Exercise prompt:
From the records below, work out how many lines contain "crease". Reply with that number alone.

Items listed in a dataset:
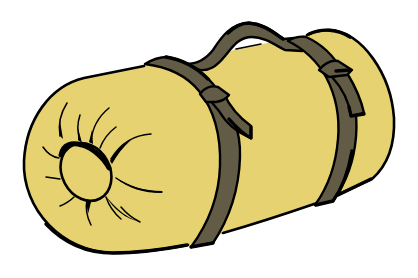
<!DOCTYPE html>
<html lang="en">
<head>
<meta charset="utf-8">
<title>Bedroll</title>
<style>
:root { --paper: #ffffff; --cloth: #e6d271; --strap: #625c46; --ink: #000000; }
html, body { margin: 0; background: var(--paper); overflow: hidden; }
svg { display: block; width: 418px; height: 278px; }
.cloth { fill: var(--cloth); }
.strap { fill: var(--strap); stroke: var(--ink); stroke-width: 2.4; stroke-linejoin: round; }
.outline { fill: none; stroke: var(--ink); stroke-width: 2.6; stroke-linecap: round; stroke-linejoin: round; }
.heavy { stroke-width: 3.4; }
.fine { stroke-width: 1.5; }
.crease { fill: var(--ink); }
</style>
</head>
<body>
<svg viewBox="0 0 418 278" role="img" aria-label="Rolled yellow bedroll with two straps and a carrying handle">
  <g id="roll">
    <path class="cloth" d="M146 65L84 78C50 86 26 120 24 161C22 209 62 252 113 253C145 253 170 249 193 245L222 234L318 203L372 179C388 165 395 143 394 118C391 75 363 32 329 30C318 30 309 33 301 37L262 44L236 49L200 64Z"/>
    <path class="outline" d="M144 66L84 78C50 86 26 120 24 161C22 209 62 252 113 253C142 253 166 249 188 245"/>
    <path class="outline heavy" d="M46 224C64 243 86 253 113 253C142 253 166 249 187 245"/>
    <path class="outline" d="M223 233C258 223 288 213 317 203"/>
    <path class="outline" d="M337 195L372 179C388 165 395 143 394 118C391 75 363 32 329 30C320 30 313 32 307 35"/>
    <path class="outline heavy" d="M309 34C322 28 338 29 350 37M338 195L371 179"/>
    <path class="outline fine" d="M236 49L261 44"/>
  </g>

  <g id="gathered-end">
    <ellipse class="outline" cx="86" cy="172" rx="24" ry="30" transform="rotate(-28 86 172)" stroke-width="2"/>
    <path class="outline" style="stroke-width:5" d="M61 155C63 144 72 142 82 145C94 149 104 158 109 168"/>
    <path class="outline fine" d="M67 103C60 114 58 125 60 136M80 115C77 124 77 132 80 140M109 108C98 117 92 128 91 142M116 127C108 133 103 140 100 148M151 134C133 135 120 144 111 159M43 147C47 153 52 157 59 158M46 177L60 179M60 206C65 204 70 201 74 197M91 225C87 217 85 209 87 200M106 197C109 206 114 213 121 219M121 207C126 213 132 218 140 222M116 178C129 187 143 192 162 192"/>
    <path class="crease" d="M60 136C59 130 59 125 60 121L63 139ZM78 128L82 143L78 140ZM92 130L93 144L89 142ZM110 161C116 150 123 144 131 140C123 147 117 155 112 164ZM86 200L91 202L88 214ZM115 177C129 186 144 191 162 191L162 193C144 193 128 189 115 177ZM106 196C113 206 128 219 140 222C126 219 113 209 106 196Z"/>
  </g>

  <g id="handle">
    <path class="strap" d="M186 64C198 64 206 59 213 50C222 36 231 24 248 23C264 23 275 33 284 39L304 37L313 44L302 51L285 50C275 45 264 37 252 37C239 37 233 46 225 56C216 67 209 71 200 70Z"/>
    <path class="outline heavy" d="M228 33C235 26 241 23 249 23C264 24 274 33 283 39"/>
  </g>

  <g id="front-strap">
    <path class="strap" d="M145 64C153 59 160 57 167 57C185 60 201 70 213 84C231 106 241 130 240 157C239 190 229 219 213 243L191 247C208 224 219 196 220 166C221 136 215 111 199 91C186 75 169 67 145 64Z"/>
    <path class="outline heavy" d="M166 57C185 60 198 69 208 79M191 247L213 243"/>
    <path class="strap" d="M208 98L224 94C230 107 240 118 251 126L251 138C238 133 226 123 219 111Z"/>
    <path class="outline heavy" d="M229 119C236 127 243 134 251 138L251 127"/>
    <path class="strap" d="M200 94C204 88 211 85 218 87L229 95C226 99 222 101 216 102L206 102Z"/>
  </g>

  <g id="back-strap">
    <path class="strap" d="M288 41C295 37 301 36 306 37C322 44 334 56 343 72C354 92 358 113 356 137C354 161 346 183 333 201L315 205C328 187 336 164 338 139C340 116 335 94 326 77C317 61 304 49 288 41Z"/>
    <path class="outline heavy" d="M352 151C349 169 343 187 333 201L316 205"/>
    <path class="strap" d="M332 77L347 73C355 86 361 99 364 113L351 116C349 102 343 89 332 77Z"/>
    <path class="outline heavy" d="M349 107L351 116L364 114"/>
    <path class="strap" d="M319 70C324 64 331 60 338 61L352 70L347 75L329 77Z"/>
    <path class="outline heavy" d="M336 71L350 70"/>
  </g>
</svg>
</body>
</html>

...

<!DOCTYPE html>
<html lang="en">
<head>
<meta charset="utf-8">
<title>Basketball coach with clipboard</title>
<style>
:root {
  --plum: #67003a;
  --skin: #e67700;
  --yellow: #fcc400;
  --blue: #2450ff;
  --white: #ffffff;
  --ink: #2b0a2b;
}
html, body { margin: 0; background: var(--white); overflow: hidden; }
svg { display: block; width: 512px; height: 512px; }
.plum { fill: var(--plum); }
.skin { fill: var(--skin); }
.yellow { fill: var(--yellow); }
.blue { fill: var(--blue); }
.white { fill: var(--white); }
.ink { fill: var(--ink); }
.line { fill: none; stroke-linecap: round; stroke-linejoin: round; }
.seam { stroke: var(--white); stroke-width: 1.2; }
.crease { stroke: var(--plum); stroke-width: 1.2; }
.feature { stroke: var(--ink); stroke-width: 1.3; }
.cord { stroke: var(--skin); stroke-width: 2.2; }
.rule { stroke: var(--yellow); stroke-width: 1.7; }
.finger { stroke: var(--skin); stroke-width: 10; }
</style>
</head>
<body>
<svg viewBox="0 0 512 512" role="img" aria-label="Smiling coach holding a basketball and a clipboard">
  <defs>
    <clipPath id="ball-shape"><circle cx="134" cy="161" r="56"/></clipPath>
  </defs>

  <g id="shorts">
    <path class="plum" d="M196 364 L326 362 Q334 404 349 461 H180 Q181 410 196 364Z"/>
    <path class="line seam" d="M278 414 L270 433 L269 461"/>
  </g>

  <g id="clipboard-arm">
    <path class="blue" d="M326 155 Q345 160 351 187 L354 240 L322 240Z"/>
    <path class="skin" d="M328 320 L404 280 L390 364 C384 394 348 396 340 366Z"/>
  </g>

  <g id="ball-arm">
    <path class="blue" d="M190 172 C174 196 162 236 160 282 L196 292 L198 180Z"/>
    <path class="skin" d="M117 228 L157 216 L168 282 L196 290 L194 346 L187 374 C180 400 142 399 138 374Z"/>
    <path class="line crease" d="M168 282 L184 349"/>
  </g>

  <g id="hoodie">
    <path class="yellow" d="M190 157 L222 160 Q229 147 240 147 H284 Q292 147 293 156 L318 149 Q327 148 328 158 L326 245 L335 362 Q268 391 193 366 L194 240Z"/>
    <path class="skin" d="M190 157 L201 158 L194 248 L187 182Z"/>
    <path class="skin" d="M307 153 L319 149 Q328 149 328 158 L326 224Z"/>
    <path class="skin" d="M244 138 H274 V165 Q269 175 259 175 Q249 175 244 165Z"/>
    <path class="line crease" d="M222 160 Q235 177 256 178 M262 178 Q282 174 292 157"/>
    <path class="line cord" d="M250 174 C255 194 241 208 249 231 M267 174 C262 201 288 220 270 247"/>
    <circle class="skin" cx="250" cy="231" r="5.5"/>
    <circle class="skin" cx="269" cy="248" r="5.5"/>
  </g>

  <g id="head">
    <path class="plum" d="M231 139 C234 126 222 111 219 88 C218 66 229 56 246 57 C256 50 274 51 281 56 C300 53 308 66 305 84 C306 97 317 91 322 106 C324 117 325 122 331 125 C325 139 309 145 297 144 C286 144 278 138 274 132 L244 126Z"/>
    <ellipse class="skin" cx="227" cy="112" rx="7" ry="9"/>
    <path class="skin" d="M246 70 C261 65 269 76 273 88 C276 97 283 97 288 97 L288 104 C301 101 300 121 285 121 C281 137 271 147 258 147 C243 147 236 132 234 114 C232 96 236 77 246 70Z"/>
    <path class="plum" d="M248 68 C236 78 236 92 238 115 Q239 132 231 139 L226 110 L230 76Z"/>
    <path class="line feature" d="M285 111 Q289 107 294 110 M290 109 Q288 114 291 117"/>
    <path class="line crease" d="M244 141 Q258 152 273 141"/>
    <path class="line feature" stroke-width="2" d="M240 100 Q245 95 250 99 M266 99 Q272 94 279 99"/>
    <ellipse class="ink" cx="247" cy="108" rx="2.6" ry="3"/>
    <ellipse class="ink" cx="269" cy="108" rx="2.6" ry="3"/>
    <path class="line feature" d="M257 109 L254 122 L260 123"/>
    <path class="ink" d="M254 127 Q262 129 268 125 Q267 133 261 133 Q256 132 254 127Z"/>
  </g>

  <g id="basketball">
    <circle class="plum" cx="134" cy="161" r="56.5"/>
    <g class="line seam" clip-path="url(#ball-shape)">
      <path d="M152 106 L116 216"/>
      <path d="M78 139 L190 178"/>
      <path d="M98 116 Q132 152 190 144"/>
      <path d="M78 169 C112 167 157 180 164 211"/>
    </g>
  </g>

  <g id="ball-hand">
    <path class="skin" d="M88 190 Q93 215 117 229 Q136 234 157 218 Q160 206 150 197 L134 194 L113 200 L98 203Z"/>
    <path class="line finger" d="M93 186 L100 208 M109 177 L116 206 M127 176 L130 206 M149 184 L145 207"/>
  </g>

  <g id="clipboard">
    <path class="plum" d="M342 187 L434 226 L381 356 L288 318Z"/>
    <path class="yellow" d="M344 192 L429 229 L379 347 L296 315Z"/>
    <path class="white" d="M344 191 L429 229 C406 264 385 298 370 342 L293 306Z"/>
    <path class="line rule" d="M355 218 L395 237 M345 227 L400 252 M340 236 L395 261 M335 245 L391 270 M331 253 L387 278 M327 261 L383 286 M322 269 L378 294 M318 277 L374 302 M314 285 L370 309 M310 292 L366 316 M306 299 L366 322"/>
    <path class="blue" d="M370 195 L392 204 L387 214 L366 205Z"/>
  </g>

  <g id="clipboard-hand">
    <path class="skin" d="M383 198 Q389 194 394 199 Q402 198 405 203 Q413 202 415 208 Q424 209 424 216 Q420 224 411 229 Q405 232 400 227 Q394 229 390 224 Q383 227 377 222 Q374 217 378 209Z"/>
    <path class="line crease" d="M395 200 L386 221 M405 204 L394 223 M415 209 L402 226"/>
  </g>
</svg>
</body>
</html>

Solution to the exercise:
7